So, I've something to tell you all; something not even some of my closest friends are aware of...I'm a MASSIVE Star Trek fan. I've seen pretty much every episode of Star Trek ever made, I've seen every film made (even the one where Kirk fights God!), and I could have a debate with any other Trekkie about who is the best captain (Janeway, naturally). However, in recent years, Star Trek was a franchise on its knees. Since the end of Enterprise in 2005, there was no Star Trek series on TV for the first time in 18 years and the last film, Nemesis, effectively signalled the end of the line for the Next Generation crew. What was to be done?
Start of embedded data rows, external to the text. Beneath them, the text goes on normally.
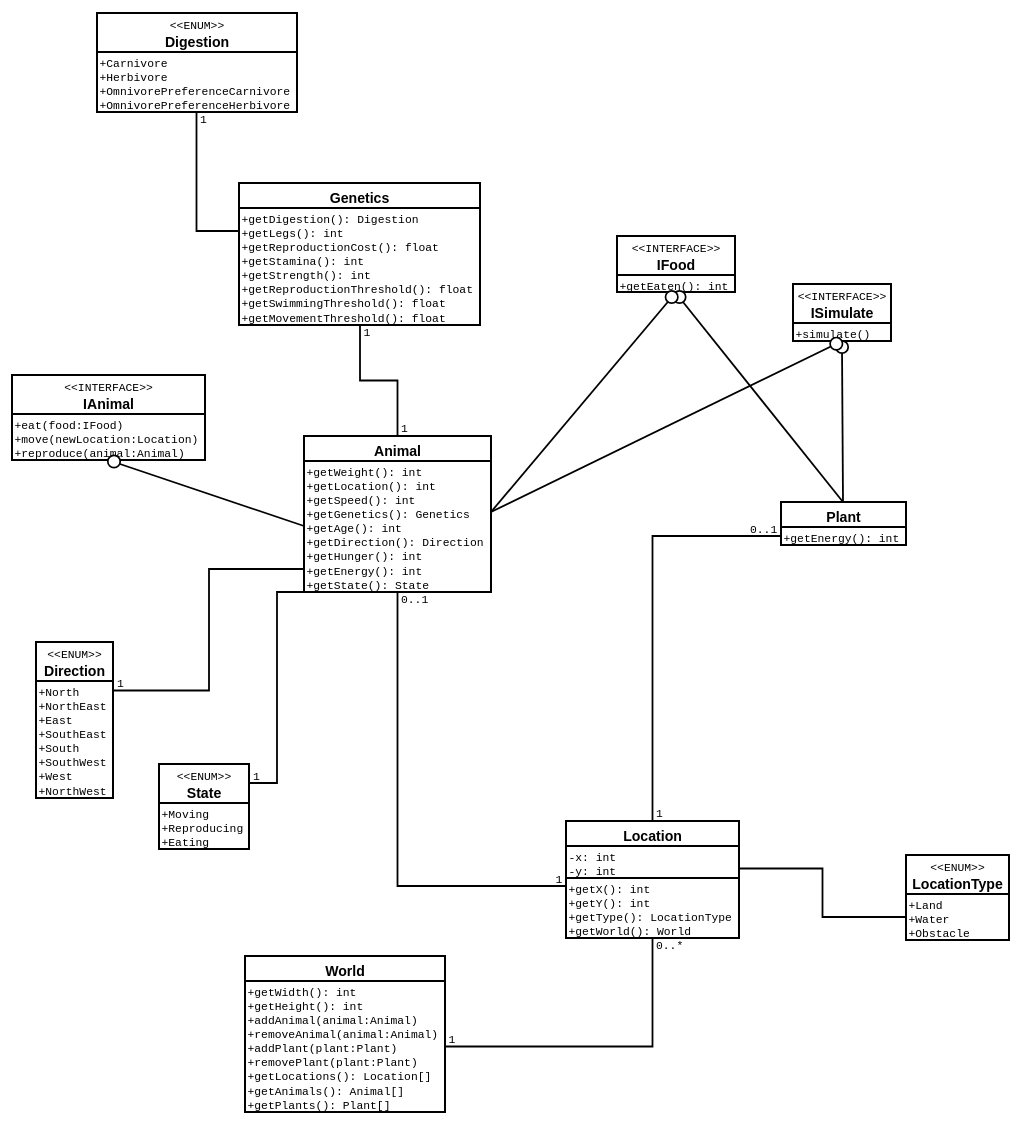
<!DOCTYPE html>
<html lang="en">
<head>
<meta charset="utf-8">
<title>Class diagram</title>
<style>
:root { --ink: #000; --paper: #fff; --mono: "Liberation Mono", monospace; --sans: "Liberation Sans", sans-serif; }
* { box-sizing: border-box; margin: 0; padding: 0; }
html, body { width: 1021px; height: 1125px; overflow: hidden; background: var(--paper); }
.diagram { position: relative; width: 1021px; height: 1125px; overflow: hidden; color: var(--ink); }
.node { position: absolute; display: flex; flex-direction: column; border: 2px solid var(--ink); background: var(--paper); font: 11.35px/14.15px var(--mono); white-space: pre; }
.node header { flex: none; display: flex; flex-direction: column; align-items: center; height: 25px; padding-top: 6px; border-bottom: 2px solid var(--ink); }
.node header.typed { height: 39px; padding-top: 5px; gap: 1px; }
.node header p { line-height: 14px; }
.node h2 { font: bold 14.1px/16px var(--sans); }
.node ul { flex: none; list-style: none; padding: 3.5px 0 0 1.5px; }
.node .attributes { height: 32px; border-bottom: 2px solid var(--ink); }
.connectors { position: absolute; left: 0; top: 0; }
.lines { fill: none; stroke: var(--ink); stroke-width: 1.8; }
.sockets { fill: var(--paper); stroke: var(--ink); stroke-width: 1.7; }
.multiplicity { font: 11.35px var(--mono); fill: var(--ink); }

#digestion { left: 96px; top: 12px; width: 202px; height: 101px; }
#genetics { left: 238px; top: 182px; width: 243px; height: 144px; }
#ifood { left: 616px; top: 235px; width: 120px; height: 58px; }
#isimulate { left: 792px; top: 283px; width: 100px; height: 59px; }
#ianimal { left: 11px; top: 374px; width: 195px; height: 87px; }
#animal { left: 303px; top: 435px; width: 189px; height: 158px; }
#plant { left: 780px; top: 501px; width: 127px; height: 45px; }
#direction { left: 35px; top: 641px; width: 79px; height: 158px; }
#state { left: 158px; top: 763px; width: 92px; height: 87px; }
#location { left: 565px; top: 820px; width: 175px; height: 119px; }
#locationtype { left: 905px; top: 854px; width: 105px; height: 87px; }
#world { left: 244px; top: 955px; width: 202px; height: 158px; }
</style>
</head>
<body>
<main class="diagram">
  <section class="node" id="digestion">
    <header class="typed"><p>&lt;&lt;ENUM&gt;&gt;</p><h2>Digestion</h2></header>
    <ul><li>+Carnivore</li><li>+Herbivore</li><li>+OmnivorePreferenceCarnivore</li><li>+OmnivorePreferenceHerbivore</li></ul>
  </section>
  <section class="node" id="genetics">
    <header><h2>Genetics</h2></header>
    <ul><li>+getDigestion(): Digestion</li><li>+getLegs(): int</li><li>+getReproductionCost(): float</li><li>+getStamina(): int</li><li>+getStrength(): int</li><li>+getReproductionThreshold(): float</li><li>+getSwimmingThreshold(): float</li><li>+getMovementThreshold(): float</li></ul>
  </section>
  <section class="node" id="ifood">
    <header class="typed"><p>&lt;&lt;INTERFACE&gt;&gt;</p><h2>IFood</h2></header>
    <ul><li>+getEaten(): int</li></ul>
  </section>
  <section class="node" id="isimulate">
    <header class="typed"><p>&lt;&lt;INTERFACE&gt;&gt;</p><h2>ISimulate</h2></header>
    <ul><li>+simulate()</li></ul>
  </section>
  <section class="node" id="ianimal">
    <header class="typed"><p>&lt;&lt;INTERFACE&gt;&gt;</p><h2>IAnimal</h2></header>
    <ul><li>+eat(food:IFood)</li><li>+move(newLocation:Location)</li><li>+reproduce(animal:Animal)</li></ul>
  </section>
  <section class="node" id="animal">
    <header><h2>Animal</h2></header>
    <ul><li>+getWeight(): int</li><li>+getLocation(): int</li><li>+getSpeed(): int</li><li>+getGenetics(): Genetics</li><li>+getAge(): int</li><li>+getDirection(): Direction</li><li>+getHunger(): int</li><li>+getEnergy(): int</li><li>+getState(): State</li></ul>
  </section>
  <section class="node" id="plant">
    <header><h2>Plant</h2></header>
    <ul><li>+getEnergy(): int</li></ul>
  </section>
  <section class="node" id="direction">
    <header class="typed"><p>&lt;&lt;ENUM&gt;&gt;</p><h2>Direction</h2></header>
    <ul><li>+North</li><li>+NorthEast</li><li>+East</li><li>+SouthEast</li><li>+South</li><li>+SouthWest</li><li>+West</li><li>+NorthWest</li></ul>
  </section>
  <section class="node" id="state">
    <header class="typed"><p>&lt;&lt;ENUM&gt;&gt;</p><h2>State</h2></header>
    <ul><li>+Moving</li><li>+Reproducing</li><li>+Eating</li></ul>
  </section>
  <section class="node" id="location">
    <header><h2>Location</h2></header>
    <ul class="attributes"><li>-x: int</li><li>-y: int</li></ul>
    <ul><li>+getX(): int</li><li>+getY(): int</li><li>+getType(): LocationType</li><li>+getWorld(): World</li></ul>
  </section>
  <section class="node" id="locationtype">
    <header class="typed"><p>&lt;&lt;ENUM&gt;&gt;</p><h2>LocationType</h2></header>
    <ul><li>+Land</li><li>+Water</li><li>+Obstacle</li></ul>
  </section>
  <section class="node" id="world">
    <header><h2>World</h2></header>
    <ul><li>+getWidth(): int</li><li>+getHeight(): int</li><li>+addAnimal(animal:Animal)</li><li>+removeAnimal(animal:Animal)</li><li>+addPlant(plant:Plant)</li><li>+removePlant(plant:Plant)</li><li>+getLocations(): Location[]</li><li>+getAnimals(): Animal[]</li><li>+getPlants(): Plant[]</li></ul>
  </section>

  <svg class="connectors" width="1021" height="1125" viewBox="0 0 1021 1125">
    <g class="lines">
      <path d="M196.5 112V231H239"/>
      <path d="M360 325V380.5H397.5V436"/>
      <path d="M304 569H209V690.5H114"/>
      <path d="M304 592H277V783H250"/>
      <path d="M397.5 592V886H566"/>
      <path d="M781 536H652.5V821"/>
      <path d="M739 868.5H822.5V917H906"/>
      <path d="M652.5 938V1046.5H445"/>
      <path d="M304 526L114 462"/>
      <path d="M491 512L672 297"/>
      <path d="M843 502L679 297"/>
      <path d="M491 512L836 344"/>
      <path d="M843 502L842 347"/>
    </g>
    <g class="sockets">
      <circle cx="114" cy="461.5" r="6.2"/>
      <circle cx="679.5" cy="297" r="6.2"/>
      <circle cx="671.7" cy="297" r="6.2"/>
      <circle cx="842" cy="347" r="6.2"/>
      <circle cx="836.3" cy="343.7" r="6.2"/>
    </g>
    <g class="multiplicity">
      <text x="200" y="123">1</text>
      <text x="363.5" y="336">1</text>
      <text x="401" y="432">1</text>
      <text x="401" y="603">0..1</text>
      <text x="750" y="533">0..1</text>
      <text x="117" y="687">1</text>
      <text x="253" y="780">1</text>
      <text x="656" y="817">1</text>
      <text x="555.5" y="883">1</text>
      <text x="656" y="949">0..*</text>
      <text x="448.5" y="1043">1</text>
    </g>
  </svg>
</main>
</body>
</html>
Well step in Lost, Alias and Mission Impossible man J J Abrams to breathe life into the once great franchise. To paraphrase Spock: "It's Star Trek Jim, but not as we know it."
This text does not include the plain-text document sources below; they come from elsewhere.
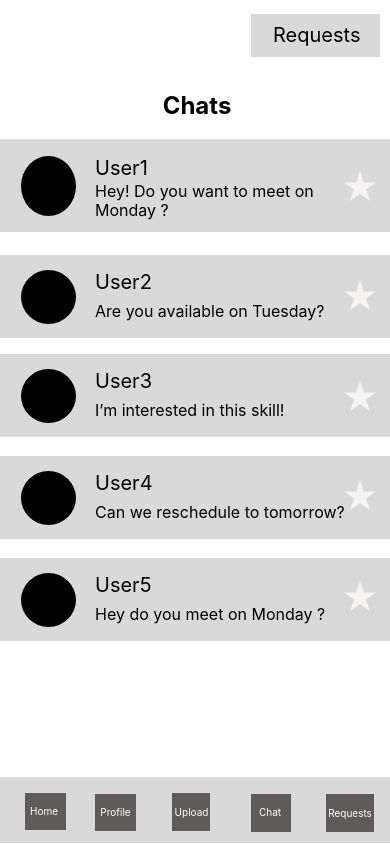
<!DOCTYPE html>
<html lang="en">
<head>
<meta charset="utf-8">
<title>Chats</title>
<style>
:root {
  --page: #ffffff;
  --panel: #d9d9d9;
  --ink: #000000;
  --star: #f5f2f2;
  --tile: #605b5b;
  --tile-text: #ffffff;
}
* { box-sizing: border-box; margin: 0; padding: 0; }
html, body { width: 390px; height: 844px; overflow: hidden; background: var(--page); }
body { font-family: Inter, Roboto, sans-serif; color: var(--ink); }
a { color: inherit; text-decoration: none; }
.screen { width: 390px; height: 844px; padding-bottom: 1px; display: flex; flex-direction: column; overflow: hidden; }
.topbar { display: flex; justify-content: flex-end; padding: 14px 10px 0 0; }
.requests-button { width: 129px; height: 43px; padding-left: 22px; background: var(--panel); font-size: 20px; line-height: 43px; }
h1 { margin-top: 34px; padding-left: 4px; height: 30px; font-size: 24px; line-height: 30px; font-weight: 700; text-align: center; }
.chat-list { list-style: none; margin-top: 18px; flex: 1; }
.chat { display: grid; grid-template-columns: 55px 249px 32px; column-gap: 0; height: 83px; padding: 15px 14px 0 21px; background: var(--panel); align-items: start; }
.avatar { width: 55px; height: 54px; border-radius: 50%; background: var(--ink); }
.chat-text { padding-left: 19px; width: 268px; white-space: nowrap; }
.chat { grid-template-columns: 55px 268px 32px; }
.chat h2 { font-size: 20px; line-height: 24px; font-weight: 400; }
.chat p { margin-top: 8px; font-size: 16px; line-height: 19px; }
.star { width: 32px; height: 30px; fill: var(--star); margin-top: var(--star-drop, 10px); }
.chat-tall { height: 93px; padding-top: 17px; }
.chat-tall .avatar { height: 60px; }
.chat-tall p { margin-top: 2px; }
.tabbar { display: flex; align-items: flex-start; height: 66px; padding: 16px 16px 0 25px; background: var(--panel); }
.tab { display: flex; align-items: center; justify-content: center; height: 38px; background: var(--tile); color: var(--tile-text); font-size: 10px; line-height: 12px; white-space: nowrap; }
.tab-home { width: 41px; height: 37px; padding: 0 3px 2px 0; }
.tab-profile { width: 41px; height: 37px; margin: 1px 0 0 29px; padding-bottom: 2px; }
.tab-upload { width: 38px; margin-left: 36px; padding-left: 1px; }
.tab-chat { width: 40px; margin: 1px 0 0 41px; padding: 0 2px 3px 0; }
.tab-requests { width: 48px; margin: 1px 0 0 35px; }
</style>
</head>
<body>
<svg width="0" height="0" style="position:absolute" aria-hidden="true">
  <defs>
    <symbol id="star" viewBox="0 0 32 30">
      <polygon points="16,0 19.8,11.5 32,11.5 22.1,18.6 25.9,30 16,23 6.1,30 9.9,18.6 0,11.5 12.2,11.5"/>
    </symbol>
  </defs>
</svg>
<main class="screen">
  <header>
    <div class="topbar"><a class="requests-button" href="#">Requests</a></div>
    <h1>Chats</h1>
  </header>
  <ul class="chat-list">
    <li class="chat chat-tall" style="--star-drop:15px">
      <span class="avatar"></span>
      <div class="chat-text"><h2>User1</h2><p>Hey! Do you want to meet on<br>Monday ?</p></div>
      <svg class="star" aria-hidden="true"><use href="#star"/></svg>
    </li>
    <li class="chat" style="margin-top:23px">
      <span class="avatar"></span>
      <div class="chat-text"><h2>User2</h2><p>Are you available on Tuesday?</p></div>
      <svg class="star" aria-hidden="true"><use href="#star"/></svg>
    </li>
    <li class="chat" style="margin-top:16px;--star-drop:12px">
      <span class="avatar"></span>
      <div class="chat-text"><h2>User3</h2><p>I’m interested in this skill!</p></div>
      <svg class="star" aria-hidden="true"><use href="#star"/></svg>
    </li>
    <li class="chat" style="margin-top:19px;--star-drop:9px">
      <span class="avatar"></span>
      <div class="chat-text"><h2>User4</h2><p>Can we reschedule to tomorrow?</p></div>
      <svg class="star" aria-hidden="true"><use href="#star"/></svg>
    </li>
    <li class="chat" style="margin-top:19px;--star-drop:8px">
      <span class="avatar"></span>
      <div class="chat-text"><h2>User5</h2><p>Hey do you meet on Monday ?</p></div>
      <svg class="star" aria-hidden="true"><use href="#star"/></svg>
    </li>
  </ul>
  <nav class="tabbar">
    <a class="tab tab-home" href="#">Home</a>
    <a class="tab tab-profile" href="#">Profile</a>
    <a class="tab tab-upload" href="#">Upload</a>
    <a class="tab tab-chat" href="#">Chat</a>
    <a class="tab tab-requests" href="#">Requests</a>
  </nav>
</main>
</body>
</html>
After the death of his father aboard the USS Kelvin, James T Kirk (Chris Pine) runs wild in his directionless life. Meanwhile, on Vulcan, Spock (Zachary Quinto) is ostracised due to his mixed Vulcan-human parentage. Both are headed for the USS Enterprise, both there is only room for one in the captain's chair.
Reinventing Star Trek was never going to be an easy job for J J Abrams and his team, as there was almost forty years of canon behind them. However, from the first frames of the new film, the Star Trek timeline has been completely torn apart, due to the premature death of George Kirk, James Kirk's father. Some fans have complained that this isn't `real' Star Trek, but it gives the writers the opportunity to completely reinvent the franchise, both in this film and the inevitable sequels. This is an opportunity which Roberto Orci and Alex Kurtzman seize with both hands, with a major re-writing of the Trek universe occurring. All bets are off from this point onwards, which is what Star Trek needed, after having picky fans moaning for years that x couldn't have happened, as y had happened earlier, but this also affected z. Let the reinvention begin.
Despite this reinvention, the focus stays on the relationship between Kirk, the passionate human, and Spock, the logical Vulcan. Chris Pine is good as the cocky, self-assured, skirt-chasing Kirk. Although he doesn't have the same bizarre speech pattern as Shatner, when the words come from his mouth, you believe that he is James T Kirk. The way he holds him self is similar too, especially in a moment where he sits in the captain's chair with his fist under his chin, which is completely reminiscent of Shatner's Kirk. The superb performance though comes from Zachery Qunito as Spock. Not only does he have the advantage of already looking like Leonard Nemoy, there is a real belief that beneath the Vulcan exterior, there is a battle raging between the human and Vulcan aspects of his personality.
The rest of the cast put in strong performances as well. Zoe Saldana's Uhura finally has a story arc that Nichelle Nichols would have killed for, Simon Pegg's Scotty and Anton Yelchin's Chevok provide the comic relief, and John Cho's Sulu getting to take part in a pretty tense sword fight. The highlight amongst the supporting cast though is Karl Urban, as Leonard `Bones' McCoy, who has mastered the mannerisms of the grumpy ship's doctor to perfection. More of him in the eventual sequel would be more than welcome.
Abrams has also succeeded in doing something no previous Trek did - Star Trek is now sexy. The original crew we ancient by the time they started making films, and by the time they made Nemesis, the Next Generation crew had too many wrinkles and expanding waistlines. In this film, the hem lines of the skirts are that little big higher, Kirk is caught in bed with a green alien, and the USS Enterprise is very much suited to the iPod generation. The film is also quick paced and action packed, with some fantastic special effects.
Set expectations to stunning - thanks to J J Abrams, Star Trek will live long and prosper. Oh, and it made me cry...twice